> _Problem_:
Below are the entries; tally the lines holding the string "skin" and give only that figure.

*** Supplied data Section Begins ***

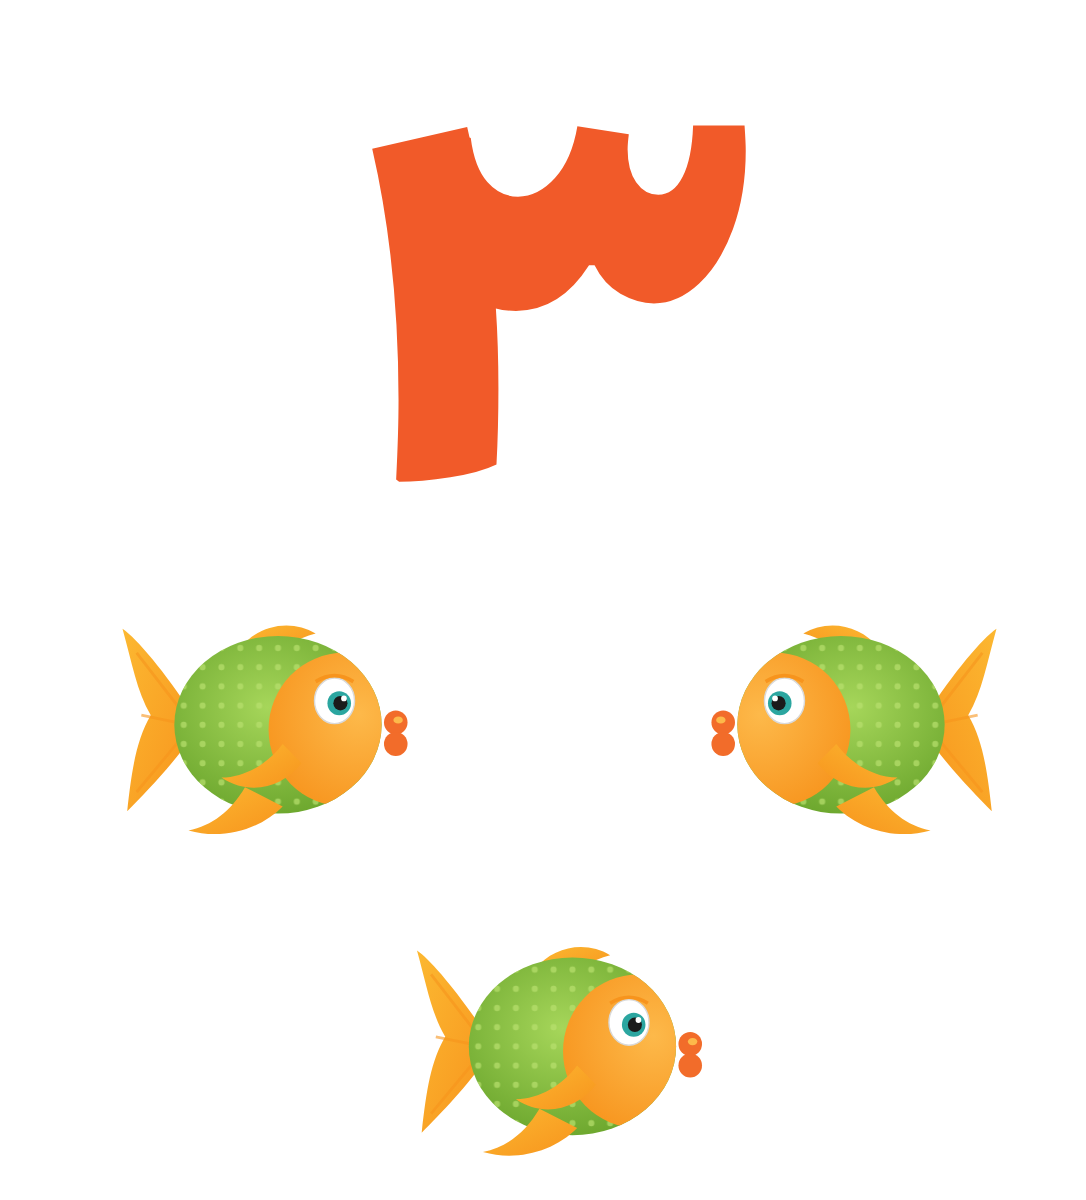
<!DOCTYPE html>
<html lang="ar">
<head>
<meta charset="utf-8">
<title>Number Three</title>
<link rel="stylesheet" href="https://fonts.googleapis.com/css2?family=Lalezar&amp;display=swap">
<style>
  :root {
    --paper: #ffffff;
    --numeral: #f15a29;
    --scale-green: #8dc63f;
    --scale-green-dark: #6aa52c;
    --skin-orange: #f7941d;
    --skin-light: #fdb94a;
    --fin-yellow: #fcb831;
    --fin-orange: #f7941d;
    --eye-white: #ffffff;
    --eye-iris: #2ba6a0;
    --eye-pupil: #1b1b1b;
    --lip: #f26c2a;
  }
  html, body {
    margin: 0;
    padding: 0;
    overflow: hidden;
    background: var(--paper);
  }
  .counting-card {
    width: 1086px;
    height: 1200px;
    display: block;
  }
  .numeral {
    font-family: "Lalezar", "Amiri", serif;
    fill: var(--numeral);
  }
</style>
</head>
<body>
<svg class="counting-card" viewBox="0 0 461 500" preserveAspectRatio="none" role="img" aria-label="The Arabic numeral three above three fish">
  <defs>
    <radialGradient id="body-scales" cx="0.45" cy="0.4" r="0.65">
      <stop offset="0" stop-color="#a6d65a"/>
      <stop offset="1" stop-color="var(--scale-green-dark)"/>
    </radialGradient>
    <radialGradient id="face-skin" cx="0.6" cy="0.4" r="0.7">
      <stop offset="0" stop-color="var(--skin-light)"/>
      <stop offset="1" stop-color="var(--skin-orange)"/>
    </radialGradient>
    <linearGradient id="fin-fill" x1="0" y1="0" x2="1" y2="1">
      <stop offset="0" stop-color="var(--fin-yellow)"/>
      <stop offset="1" stop-color="var(--fin-orange)"/>
    </linearGradient>
    <clipPath id="body-clip">
      <ellipse cx="68" cy="44" rx="44" ry="37"/>
    </clipPath>
    <pattern id="scale-dots" width="8" height="8" patternUnits="userSpaceOnUse">
      <circle cx="4" cy="4" r="1.3" fill="#b8e06e" opacity="0.7"/>
    </pattern>

    <g id="fish">
      <!-- tail -->
      <path d="M32 40 C20 22 8 8 2 4 C6 18 8 30 14 40 C8 50 6 62 4 80 C12 72 24 60 32 48 Z" fill="url(#fin-fill)"/>
      <path d="M30 42 L8 14 M30 44 L10 40 M30 46 L8 72" stroke="var(--fin-orange)" stroke-width="1.2" fill="none" opacity="0.6"/>
      <!-- top fin -->
      <path d="M52 12 C60 2 74 0 84 6 C76 8 70 12 66 16 Z" fill="url(#fin-fill)"/>
      <!-- body -->
      <ellipse cx="68" cy="44" rx="44" ry="37" fill="url(#body-scales)"/>
      <g clip-path="url(#body-clip)">
        <rect x="20" y="5" width="100" height="80" fill="url(#scale-dots)"/>
        <!-- face -->
        <circle cx="96" cy="46" r="32" fill="url(#face-skin)"/>
      </g>
      <!-- bottom fin -->
      <path d="M54 70 C48 80 40 86 30 88 C44 92 60 88 70 78 Z" fill="url(#fin-fill)"/>
      <!-- side fin -->
      <path d="M70 52 C64 60 54 66 44 66 C56 74 70 70 78 60 Z" fill="url(#fin-fill)"/>
      <!-- eye -->
      <ellipse cx="92" cy="34" rx="8.5" ry="9.5" fill="var(--eye-white)" stroke="#d9d9d9" stroke-width="0.6"/>
      <circle cx="94" cy="35" r="5" fill="var(--eye-iris)"/>
      <circle cx="94.5" cy="35" r="3" fill="var(--eye-pupil)"/>
      <circle cx="96" cy="33" r="1.2" fill="var(--eye-white)"/>
      <path d="M84 26 Q92 21 100 26" stroke="var(--skin-orange)" stroke-width="1.5" fill="none"/>
      <!-- lips -->
      <ellipse cx="118" cy="43" rx="5" ry="5" fill="var(--lip)"/>
      <ellipse cx="118" cy="52" rx="5" ry="5" fill="var(--lip)"/>
      <ellipse cx="119" cy="42" rx="2" ry="1.5" fill="var(--skin-light)"/>
    </g>
  </defs>

  <text class="numeral" x="236" y="200" font-size="260" text-anchor="middle">٣</text>

  <g class="school">
    <use href="#fish" transform="translate(50 258)"/>
    <use href="#fish" transform="translate(425 258) scale(-1 1)"/>
    <use href="#fish" transform="translate(175 392)"/>
  </g>
</svg>
</body>
</html>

*** Supplied data Section Ends ***

> _Output for this task_:
8